As the battery ages its ability to provide what’s called “cranking amps “diminishes. It is most noticeable when it is cold outside.
The battery light is a good indication that you were going down the right path with your diagnosis, but it is not guaranteed that the battery is good if it is not on.
2. Corroded Battery Post
A corroded battery post can easily create a condition where your Equator hesitates to start. It also happens to be the easiest thing to check on this list.
With that in mind take a look real quick and see if there’s any corrosion or battery acid on the battery cables or post. If there is, you’ll need to scrape it off. You can get a wire brush at Walmart, or you can purchase a dedicated battery post cleaner. Make sure to wear some protection over your eyes. Battery acid is corrosive and stings.
A bad battery cable can also have the same exact affect. The way that you tell that the battery cable is bad is to check the voltage as it leaves the alternator, and check it again as it enters the battery. There’s a video below that goes into all of this in great detail.
Make sure that the battery posts are tightened all the way too…..
3. Bad Alternator
He can have an auto parts store test your alternator. Most of them have a machine that will spin it fast enough to tell what kind of voltage is coming from it. But, that involves removing the alternator from the vehicle.
You can test the alternator yourself pretty easy with a multimeter. Before you start the vehicle, hook a multimeter to the battery. Get the voltage number, now go ahead and start it and test it again. If it’s under 13.0 V with the vehicle started, the alternator is probably bad.
That’s a very abbreviated version of something that’s explained much better in this video:
4. Bad Starter
Your Equator may be turning over slowly due to a worn starter motor. When you turn the key, a powerful electromagnet is activated that forces the starter gear to engage. Once this happens, the starter turns the flywheel fast enough fast enough that the engine can take over.
Your vehicle’s starter is really a powerful electric motor. As it wears out, I won’t be able to spin fast enough anymore, and your vehicle will hesitate to start.
It is also possible that the electrical contacts going to it are damaged or corroded.
Suzuki Equator Hesitates to Start When Cold
If your Equator is hesitating to start when cold, it’s usually due to the battery struggling to provide enough cold cranking amperage. Batteries have two amperage ratings. The first is cranking amps, and the second as cold cranking amperage (CCA).
When the weather is nice outside the battery is able to provide it’s full cranking amperage. CCA is the number of amps that a battery can provide to the starter at 0°F for 30 seconds while maintaining 7.2 V plus. CCA is always a lower number.

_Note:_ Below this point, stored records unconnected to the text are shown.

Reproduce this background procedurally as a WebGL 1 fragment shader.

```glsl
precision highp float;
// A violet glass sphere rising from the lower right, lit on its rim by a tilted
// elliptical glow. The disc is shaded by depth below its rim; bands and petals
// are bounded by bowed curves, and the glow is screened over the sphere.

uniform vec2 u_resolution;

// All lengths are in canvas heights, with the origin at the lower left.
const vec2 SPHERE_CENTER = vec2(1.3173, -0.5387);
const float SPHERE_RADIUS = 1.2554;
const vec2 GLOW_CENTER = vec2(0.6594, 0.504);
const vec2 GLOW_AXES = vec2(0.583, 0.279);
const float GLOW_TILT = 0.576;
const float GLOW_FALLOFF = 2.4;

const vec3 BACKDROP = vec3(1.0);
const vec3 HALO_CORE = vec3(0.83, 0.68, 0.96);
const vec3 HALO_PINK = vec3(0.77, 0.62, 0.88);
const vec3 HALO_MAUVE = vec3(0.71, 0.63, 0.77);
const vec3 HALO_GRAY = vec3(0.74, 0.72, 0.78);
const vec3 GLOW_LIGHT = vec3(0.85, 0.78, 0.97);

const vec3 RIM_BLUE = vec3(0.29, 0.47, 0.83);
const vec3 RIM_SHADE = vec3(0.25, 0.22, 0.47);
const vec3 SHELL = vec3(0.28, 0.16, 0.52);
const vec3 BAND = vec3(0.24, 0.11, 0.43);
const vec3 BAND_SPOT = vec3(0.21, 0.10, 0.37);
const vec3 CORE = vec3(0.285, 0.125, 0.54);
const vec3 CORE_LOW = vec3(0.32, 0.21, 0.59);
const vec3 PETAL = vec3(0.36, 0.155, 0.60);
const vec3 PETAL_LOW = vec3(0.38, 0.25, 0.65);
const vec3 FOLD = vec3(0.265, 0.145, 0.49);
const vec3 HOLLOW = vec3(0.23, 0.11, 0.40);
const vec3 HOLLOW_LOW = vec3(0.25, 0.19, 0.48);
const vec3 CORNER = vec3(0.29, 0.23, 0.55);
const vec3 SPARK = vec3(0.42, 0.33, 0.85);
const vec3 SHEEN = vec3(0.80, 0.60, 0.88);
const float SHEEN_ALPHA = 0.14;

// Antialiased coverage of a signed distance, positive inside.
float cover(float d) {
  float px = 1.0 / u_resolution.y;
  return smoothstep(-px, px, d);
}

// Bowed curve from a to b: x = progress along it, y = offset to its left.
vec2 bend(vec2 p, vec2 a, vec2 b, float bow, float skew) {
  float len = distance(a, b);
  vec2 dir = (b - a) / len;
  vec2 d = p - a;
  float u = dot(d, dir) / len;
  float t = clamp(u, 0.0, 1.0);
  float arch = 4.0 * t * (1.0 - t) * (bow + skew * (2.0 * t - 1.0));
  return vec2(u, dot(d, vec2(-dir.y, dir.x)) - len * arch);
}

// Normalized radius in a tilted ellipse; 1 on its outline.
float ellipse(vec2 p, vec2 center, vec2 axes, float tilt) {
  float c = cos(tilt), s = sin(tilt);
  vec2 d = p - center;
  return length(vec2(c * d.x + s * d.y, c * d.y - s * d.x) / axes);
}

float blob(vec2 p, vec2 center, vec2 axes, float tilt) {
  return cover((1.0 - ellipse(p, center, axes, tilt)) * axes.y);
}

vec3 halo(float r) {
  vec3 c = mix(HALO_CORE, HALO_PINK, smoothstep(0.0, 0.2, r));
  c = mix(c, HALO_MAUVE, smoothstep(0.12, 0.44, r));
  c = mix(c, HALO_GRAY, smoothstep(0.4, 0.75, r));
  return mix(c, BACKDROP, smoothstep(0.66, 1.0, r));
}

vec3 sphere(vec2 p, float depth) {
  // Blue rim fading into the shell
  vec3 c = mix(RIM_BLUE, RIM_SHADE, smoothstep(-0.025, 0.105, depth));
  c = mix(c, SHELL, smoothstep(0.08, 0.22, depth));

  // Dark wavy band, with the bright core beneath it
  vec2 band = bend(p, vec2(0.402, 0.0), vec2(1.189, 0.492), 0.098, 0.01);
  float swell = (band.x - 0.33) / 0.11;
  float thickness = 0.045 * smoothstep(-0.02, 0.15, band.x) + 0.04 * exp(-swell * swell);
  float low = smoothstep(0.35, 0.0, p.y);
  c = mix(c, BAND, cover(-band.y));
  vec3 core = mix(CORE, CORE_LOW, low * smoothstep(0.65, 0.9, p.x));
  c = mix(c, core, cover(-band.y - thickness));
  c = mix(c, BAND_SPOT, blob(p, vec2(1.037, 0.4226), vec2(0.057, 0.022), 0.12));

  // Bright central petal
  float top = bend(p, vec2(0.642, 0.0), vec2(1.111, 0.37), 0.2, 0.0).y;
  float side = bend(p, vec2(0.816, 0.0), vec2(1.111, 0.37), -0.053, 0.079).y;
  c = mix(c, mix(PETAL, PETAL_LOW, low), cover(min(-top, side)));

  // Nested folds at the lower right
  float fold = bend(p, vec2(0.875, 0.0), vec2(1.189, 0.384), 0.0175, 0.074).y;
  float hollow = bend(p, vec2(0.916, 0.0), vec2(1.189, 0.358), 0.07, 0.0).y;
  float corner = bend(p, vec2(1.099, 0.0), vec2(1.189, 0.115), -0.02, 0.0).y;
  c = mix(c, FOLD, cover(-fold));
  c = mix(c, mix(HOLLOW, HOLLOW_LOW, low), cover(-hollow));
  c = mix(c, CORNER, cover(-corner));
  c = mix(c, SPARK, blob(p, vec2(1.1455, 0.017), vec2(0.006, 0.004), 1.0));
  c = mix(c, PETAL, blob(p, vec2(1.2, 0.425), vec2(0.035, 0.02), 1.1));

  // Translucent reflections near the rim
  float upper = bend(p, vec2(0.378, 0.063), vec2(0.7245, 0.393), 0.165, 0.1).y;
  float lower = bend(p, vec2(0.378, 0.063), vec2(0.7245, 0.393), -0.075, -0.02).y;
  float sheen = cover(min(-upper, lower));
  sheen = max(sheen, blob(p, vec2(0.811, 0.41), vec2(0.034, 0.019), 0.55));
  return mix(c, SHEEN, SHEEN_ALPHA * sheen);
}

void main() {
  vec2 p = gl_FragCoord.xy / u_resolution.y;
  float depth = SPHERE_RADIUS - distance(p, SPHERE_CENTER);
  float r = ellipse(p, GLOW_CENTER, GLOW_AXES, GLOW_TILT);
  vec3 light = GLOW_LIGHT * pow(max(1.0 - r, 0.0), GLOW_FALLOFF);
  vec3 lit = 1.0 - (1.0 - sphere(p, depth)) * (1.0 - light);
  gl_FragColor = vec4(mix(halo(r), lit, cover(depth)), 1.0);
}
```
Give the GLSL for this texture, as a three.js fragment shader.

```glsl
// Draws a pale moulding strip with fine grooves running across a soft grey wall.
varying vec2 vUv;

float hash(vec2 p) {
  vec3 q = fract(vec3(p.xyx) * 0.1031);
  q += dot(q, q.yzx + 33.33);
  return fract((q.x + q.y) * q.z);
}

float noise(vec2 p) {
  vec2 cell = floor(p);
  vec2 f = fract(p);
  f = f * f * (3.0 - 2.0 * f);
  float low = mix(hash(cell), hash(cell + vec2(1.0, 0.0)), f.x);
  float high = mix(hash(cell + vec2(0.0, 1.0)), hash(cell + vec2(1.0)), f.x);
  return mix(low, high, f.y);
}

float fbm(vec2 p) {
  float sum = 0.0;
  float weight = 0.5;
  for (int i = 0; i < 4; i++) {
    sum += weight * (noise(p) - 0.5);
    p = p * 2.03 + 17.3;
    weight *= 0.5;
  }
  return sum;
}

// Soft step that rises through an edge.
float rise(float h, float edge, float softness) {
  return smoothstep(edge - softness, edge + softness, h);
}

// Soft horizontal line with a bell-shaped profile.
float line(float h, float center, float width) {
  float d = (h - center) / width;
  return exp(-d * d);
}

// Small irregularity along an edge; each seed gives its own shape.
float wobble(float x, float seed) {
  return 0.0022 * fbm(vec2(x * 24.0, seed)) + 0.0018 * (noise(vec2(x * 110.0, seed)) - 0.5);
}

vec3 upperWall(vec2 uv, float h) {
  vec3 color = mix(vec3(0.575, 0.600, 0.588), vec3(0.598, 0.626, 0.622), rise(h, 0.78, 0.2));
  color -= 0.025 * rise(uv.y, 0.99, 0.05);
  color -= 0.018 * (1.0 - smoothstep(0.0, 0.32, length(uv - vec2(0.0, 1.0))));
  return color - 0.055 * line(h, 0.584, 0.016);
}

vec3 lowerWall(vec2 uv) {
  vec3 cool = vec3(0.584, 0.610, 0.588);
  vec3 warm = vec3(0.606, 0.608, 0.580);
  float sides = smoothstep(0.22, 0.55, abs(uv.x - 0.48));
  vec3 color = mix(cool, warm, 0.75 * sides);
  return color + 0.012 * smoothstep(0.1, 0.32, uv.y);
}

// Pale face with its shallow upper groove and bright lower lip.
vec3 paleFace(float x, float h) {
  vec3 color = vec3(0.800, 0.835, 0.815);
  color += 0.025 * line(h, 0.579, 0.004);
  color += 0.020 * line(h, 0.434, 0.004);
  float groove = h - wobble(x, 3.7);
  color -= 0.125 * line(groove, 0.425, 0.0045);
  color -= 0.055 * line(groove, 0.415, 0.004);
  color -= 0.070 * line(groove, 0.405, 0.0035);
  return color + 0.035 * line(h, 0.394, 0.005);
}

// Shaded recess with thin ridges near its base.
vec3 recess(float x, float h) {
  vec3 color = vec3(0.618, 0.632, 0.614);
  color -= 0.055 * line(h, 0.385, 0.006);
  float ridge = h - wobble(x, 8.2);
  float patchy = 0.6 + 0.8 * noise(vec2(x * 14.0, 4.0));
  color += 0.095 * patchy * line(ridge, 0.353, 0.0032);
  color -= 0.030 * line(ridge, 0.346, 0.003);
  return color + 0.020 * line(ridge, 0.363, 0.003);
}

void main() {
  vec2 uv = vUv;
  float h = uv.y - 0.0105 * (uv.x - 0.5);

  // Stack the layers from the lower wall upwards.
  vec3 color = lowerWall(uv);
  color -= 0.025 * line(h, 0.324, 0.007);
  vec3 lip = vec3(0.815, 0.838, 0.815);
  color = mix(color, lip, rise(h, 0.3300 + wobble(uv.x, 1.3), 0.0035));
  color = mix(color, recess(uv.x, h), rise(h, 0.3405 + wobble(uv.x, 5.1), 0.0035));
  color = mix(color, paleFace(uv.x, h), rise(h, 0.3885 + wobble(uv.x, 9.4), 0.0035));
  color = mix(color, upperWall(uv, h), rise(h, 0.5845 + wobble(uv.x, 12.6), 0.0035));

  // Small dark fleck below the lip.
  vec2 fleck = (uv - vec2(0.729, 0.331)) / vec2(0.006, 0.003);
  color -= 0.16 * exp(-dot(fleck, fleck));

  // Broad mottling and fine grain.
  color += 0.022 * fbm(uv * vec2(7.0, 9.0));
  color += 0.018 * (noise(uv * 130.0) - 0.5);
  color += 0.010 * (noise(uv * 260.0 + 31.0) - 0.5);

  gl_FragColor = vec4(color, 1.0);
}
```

Your Equator is designed to be able to start just fine with the advertised amount of cold cranking amperage. As a battery ages its ability to provide cranking amperage diminishes. In the summer this can go unnoticed, as the number of amps is above the CCA amperage But, in the winter time it’ll become a lot more obvious and a vehicle hesitate to start as the cold cranking amperage is too low.
Here’s an in-depth guide to why your Equator isn’t starting when cold.
This is not a definitive list of why a Suzuki Equator may hesitate to start, but it does cover all the most common reasons. Good luck!